__Task__: In the material below, which lines hold the word "keys"? Pick each one out.

__Available records__:
|---|

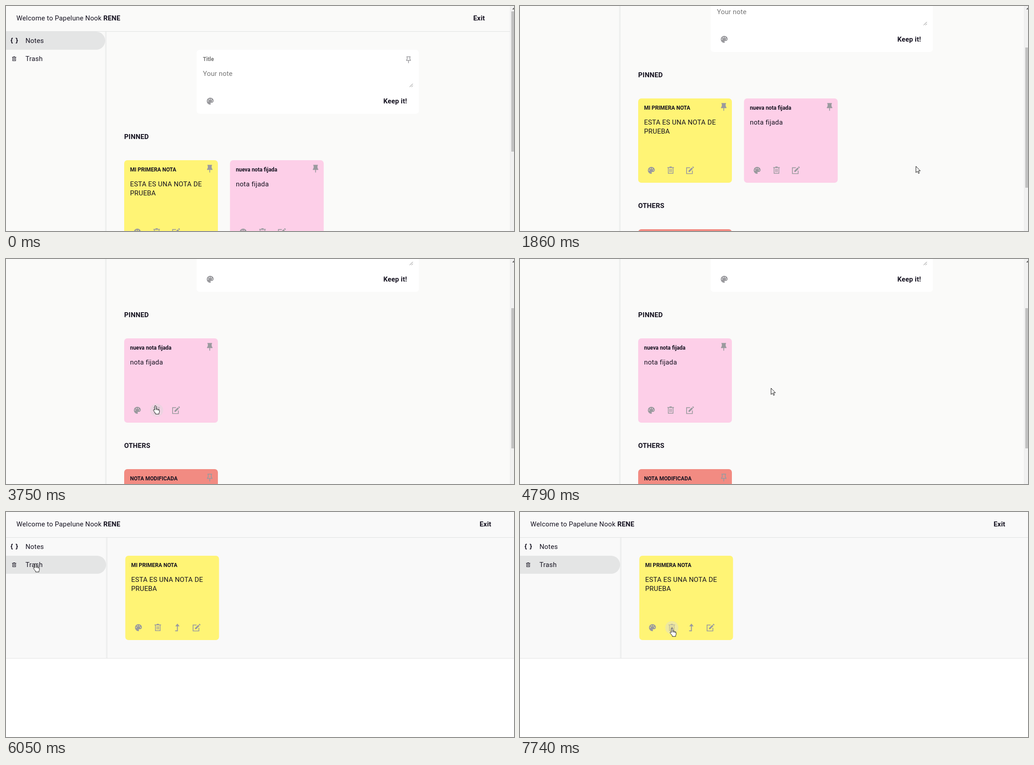
An HTML page that plays this animation: 1122 px wide and 499 px high, repeating every 8 s.

```html
<!DOCTYPE html>
<html lang="en">
<head>
<meta charset="utf-8">
<title>Notes</title>
<style>
html, body { margin: 0; width: 100%; height: 100%; overflow: hidden; background: #fff; }
svg { display: block; width: 100vw; height: 100vh; }
text { font: 400 14.9px Roboto, sans-serif; letter-spacing: .22px; fill: #14111f; }
.b { font-weight: 700; }
.s { font-size: 11.9px; font-weight: 700; letter-spacing: 0; }
.hint { fill: #757575; }
.icon { fill: #9a9a9e; }
.line { fill: none; stroke: #9a9a9e; stroke-width: 2; }
.dark { fill: #14111f; }
.ring { fill: #d8d8d8; fill-opacity: .42; visibility: hidden; }
.hot .ring { visibility: visible; }
.hot .mark { opacity: .55; }
.cur { fill: #fff; stroke: #111; stroke-width: 1; stroke-linejoin: round; }
</style>
</head>
<body>
<svg id="stage" viewBox="0 0 1122 499" preserveAspectRatio="none"></svg>
<script>
const LOOP = 8000;
const DELETE = 3720, OPEN = 5870, LOADED = 6050;

const PIN = 'M18 3v2h-1v6l2 3v2h-6v7h-2v-7H5v-2l2-3V5H6V3z';
const PIN_LINE = PIN + 'M9 5v6.6L7.4 14h9.2L15 11.6V5z';
const BIN = 'M9 2h6v2h6v2h-1.5v16h-15V6H3V4h6zM6.5 6v14h11V6zM9 8.5h2v9H9zM13 8.5h2v9h-2z';
const dot = (x, y) => `M${x - 1.35} ${y}a1.35 1.35 0 1 0 2.7 0a1.35 1.35 0 1 0-2.7 0z`;
const PALETTE = 'M12 3a9 9 0 0 0 0 18c.83 0 1.5-.67 1.5-1.5 0-.39-.15-.74-.39-1.01-.23-.26-.38-.61-.38-.99 ' +
  '0-.83.67-1.5 1.5-1.5H16c2.76 0 5-2.24 5-5 0-4.42-4.03-8-9-8z' +
  dot(6.5, 11.5) + dot(9.5, 7.5) + dot(14.5, 7.5) + dot(17.5, 11.5);

const text = (x, y, s, cls = '') => `<text x="${x}" y="${y}" class="${cls}">${s}</text>`;
const rect = (x, y, w, h, fill, r = 0) =>
  `<rect x="${x}" y="${y}" width="${w}" height="${h}" rx="${r}" fill="${fill}"/>`;
const group = (id, body, at = '0 0') => `<g id="${id}" transform="translate(${at})">${body}</g>`;
const glyph = (d, x, y, k, cls = 'icon') =>
  `<path class="${cls}" fill-rule="evenodd" d="${d}" transform="translate(${x} ${y}) scale(${k}) translate(-12 -12)"/>`;

const marks = {
  palette: glyph(PALETTE, 0, 0, .85),
  bin: glyph(BIN, 0, -.5, .8),
  up: '<path class="line" d="M-4.5 7H.5V-4"/><path class="icon" d="M-4.3-3L.5-9l4.8 6z"/>',
  edit: `<g transform="scale(.85) translate(-13 -11.5)">
    <path class="line" d="M13 4.5H4V20h15v-8"/>
    <path class="icon" d="M9 12.5L17.5 4l3 3L12 15.5H9zM18.5 3l1-1q1.2-1 2.3 0l.7.7q1 1.1 0 2.3l-1 1z"/></g>`
};

const buttons = [];
function button(page, name, x, y) {
  const id = 'btn' + buttons.length;
  buttons.push({ id, page, x, y });
  return `<g id="${id}" transform="translate(${x} ${y})"><circle class="ring" r="14.5"/>` +
    `<g class="mark">${marks[name]}</g></g>`;
}

// A note at its top left corner; the buttons stand in page coordinates.
function note(x, y, fill, title, lines, pin) {
  return rect(x, y, 207, 187, fill, 7) + text(x + 13, y + 25, title, 's') +
    lines.map((s, i) => text(x + 13, y + 58 + i * 20, s)).join('') +
    (pin ? glyph(pin, x + 189, y + 18, .85) : '');
}
const tools = (page, names, x, y) =>
  names.map((n, i) => button(page, n, x + 29 + i * 42.8, y + 159.5)).join('');

function frame(side, exitX, row) {
  const y = 57 + row * 40;
  const brace = 'M15 71.5h-.8q-1.7 0-1.7 1.6v2q0 1.7-2 1.7 2 0 2 1.7v2q0 1.6 1.7 1.6h.8';
  return rect(0, 56, 1122, 1, '#dfe1e1') +
    `<path fill="#e4e5e5" d="M0 ${y}H${side - 20}a20 20 0 0 1 0 40H0z"/>` +
    text(23, 32, 'Welcome to Papelune Nook <tspan class="b">RENE</tspan>') +
    text(exitX, 32, 'Exit', 'b') +
    `<g fill="none" stroke="#14111f" stroke-width="1.8"><path d="${brace}"/>` +
    `<path d="${brace}" transform="translate(36.6 0) scale(-1 1)"/></g>` +
    text(43, 82, 'Notes') + glyph(BIN, 18, 117, .5, 'dark') + text(43, 122, 'Trash');
}
const divider = (x, y, h) => rect(x, y, 1, h, '#e6e7e7') + rect(x + 2, y, 1, h, '#e6e7e7');

const yellow = '#fff475', pink = '#fdcfe8', red = '#f28b82', paper = '#fafaf9';
const prueba = ['ESTA ES UNA NOTA DE', 'PRUEBA'];
const trio = ['palette', 'bin', 'edit'];

const home = rect(0, 0, 1114, 900, paper) + divider(219, 57, 843) + frame(219, 1032, 0) +
  rect(421, 97, 491, 142, '#fff', 7) + text(435, 122, 'Title', 's hint') + text(435, 155, 'Your note', 'hint') +
  glyph(PIN_LINE, 889, 118.5, .75) + glyph(PALETTE, 451, 211, .85) + text(833.5, 216, 'Keep it!', 'b') +
  '<path d="M891.5 179.5l7-7m-3 7l3-3" stroke="#777" fill="none"/>' +
  text(261, 295, 'PINNED', 'b') + text(261, 585, 'OTHERS', 'b') +
  group('pinkNote', note(0, 0, pink, 'nueva nota fijada', ['nota fijada'], PIN)) +
  group('firstNote', note(261, 342, yellow, 'MI PRIMERA NOTA', prueba, PIN)) +
  tools('home', trio, 261, 342) +
  group('secondTools', tools('home', trio, 494.7, 342)) +
  note(261, 632, red, 'NOTA MODIFICADA', [], PIN_LINE);

const bar = rect(1113, 0, 1, 499, '#ececec') + rect(1114, 0, 8, 499, '#f1f1f1') +
  '<path fill="#555" d="M1118 7.5l4.5-4.5 4.5 4.5z"/>' +
  group('thumb', rect(1116, 0, 6, 311, '#c1c1c1'));

const trash = rect(0, 0, 1122, 499, '#fff') + '<rect id="sheet" width="1122" height="324" fill="#f9f9f9"/>' +
  '<rect id="edge" width="1122" height="1" fill="#e2e2e2"/>' +
  `<svg id="sideClip" width="1122" height="324">${divider(221, 57, 300)}</svg>` +
  frame(221, 1046, 1) +
  group('binned', note(263.5, 97, yellow, 'MI PRIMERA NOTA', prueba) +
    tools('trash', ['palette', 'bin', 'up', 'edit'], 263.5, 97));

const arrow = '<path class="cur" d="M.5.5v14l3.2-3 2.4 5 2-1-2.3-4.8h4.4z"/>';
const hand = '<g transform="translate(0 -.5)">' +
  '<path class="cur" d="M-1.7 1.5q0-1.8 1.5-1.8t1.6 1.8v4.8q2.2-.6 2.6.9 2.1-.5 2.5 1 2.3-.3 2.3 2v3.2' +
  'q0 1.5-1 2.8v2.3h-7.5v-1.8l-4-5q-1.6-2.2-.3-2.9t2.3 1z"/>' +
  '<path class="cur" d="M1.4 6v3.5M4 7.2v2.8M6.5 8.2v2.3"/></g>';

document.getElementById('stage').innerHTML =
  group('home', home) + group('bar', bar) + group('trash', trash) +
  group('arrow', arrow) + group('hand', hand);

const $ = id => document.getElementById(id);
const show = (id, on) => { $(id).style.display = on ? '' : 'none'; };
const move = (id, x, y) => $(id).setAttribute('transform', `translate(${x} ${y})`);

// time, x, y of the pointer
const path = [
  [20, 1104, 482], [210, 907, 344], [1320, 907, 344], [1380, 874, 355],
  [1970, 874, 355], [2540, 376, 330], [2610, 376, 330], [2740, 369, 327], [2770, 369, 327],
  [3120, 328, 326], [3470, 328, 326], [3490, 330, 326], [4380, 330, 326],
  [4790, 554, 286], [5230, 554, 286], [5740, 65, 115], [6390, 65, 115],
  [6530, 95, 107], [6980, 382, 205], [7200, 350, 228], [7230, 352, 215],
  [7350, 318, 232], [7510, 335, 256], [7660, 335, 256], [7740, 336, 258], [LOOP, 336, 258]
];
// time, scroll offset
const scrolls = [[550, 0], [740, 83], [1740, 83], [1940, 166], [4930, 166], [5230, 0]];

// Slope of a key: flat at the ends and beside a rest.
function slope(keys, i, c) {
  const a = keys[i - 1], b = keys[i], d = keys[i + 1];
  if (!a || !d) return 0;
  const rest = (p, q) => p.every((v, n) => !n || v === q[n]);
  return rest(a, b) || rest(b, d) ? 0 : (d[c] - a[c]) / (d[0] - a[0]);
}

function sample(keys, t, c) {
  if (t <= keys[0][0]) return keys[0][c];
  const i = keys.findIndex(k => k[0] > t) - 1;
  if (i < 0) return keys[keys.length - 1][c];
  const a = keys[i], b = keys[i + 1], w = b[0] - a[0], u = (t - a[0]) / w;
  const s = u * u * (3 - 2 * u);
  return a[c] + (b[c] - a[c]) * s +
    w * u * (1 - u) * ((1 - u) * slope(keys, i, c) - u * slope(keys, i + 1, c));
}

function draw(t) {
  const page = t < OPEN ? 'home' : 'trash';
  const loaded = t >= LOADED, deleted = t >= DELETE;
  const scroll = page === 'home' ? sample(scrolls, t, 1) : 0;
  const x = sample(path, t, 1), y = sample(path, t, 2);

  show('home', page === 'home');
  show('bar', page === 'home');
  show('trash', page === 'trash');
  move('home', 0, -Math.round(scroll));
  move('thumb', 0, Math.round(12 + scroll * .583));
  move('pinkNote', deleted ? 261 : 494.7, 342);
  show('firstNote', !deleted);
  show('secondTools', !deleted);

  const bottom = loaded ? 324 : 137;
  $('sheet').setAttribute('height', bottom);
  $('sideClip').setAttribute('height', bottom);
  $('edge').setAttribute('y', bottom);
  show('binned', loaded);

  let over = x < 219 && y + scroll > 57 && y + scroll < 137;
  for (const b of buttons) {
    const gone = b.page !== page || (page === 'trash' ? !loaded : deleted && b.x > 480);
    const hot = !gone && t >= 20 && Math.hypot(x - b.x, y + scroll - b.y) <= 14;
    $(b.id).classList.toggle('hot', hot);
    over = over || hot;
  }
  show('arrow', t >= 20 && !over);
  show('hand', t >= 20 && over);
  move('arrow', Math.round(x), Math.round(y));
  move('hand', Math.round(x), Math.round(y));
}

const start = performance.now();
function tick() {
  draw((performance.now() - start) % LOOP);
  requestAnimationFrame(tick);
}
tick();
</script>
</body>
</html>
```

|---|

__Reply__:
function slope(keys, i, c) {
  const a = keys[i - 1], b = keys[i], d = keys[i + 1];
function sample(keys, t, c) {
  if (t <= keys[0][0]) return keys[0][c];
  const i = keys.findIndex(k => k[0] > t) - 1;
  if (i < 0) return keys[keys.length - 1][c];
  const a = keys[i], b = keys[i + 1], w = b[0] - a[0], u = (t - a[0]) / w;
    w * u * (1 - u) * ((1 - u) * slope(keys, i, c) - u * slope(keys, i + 1, c));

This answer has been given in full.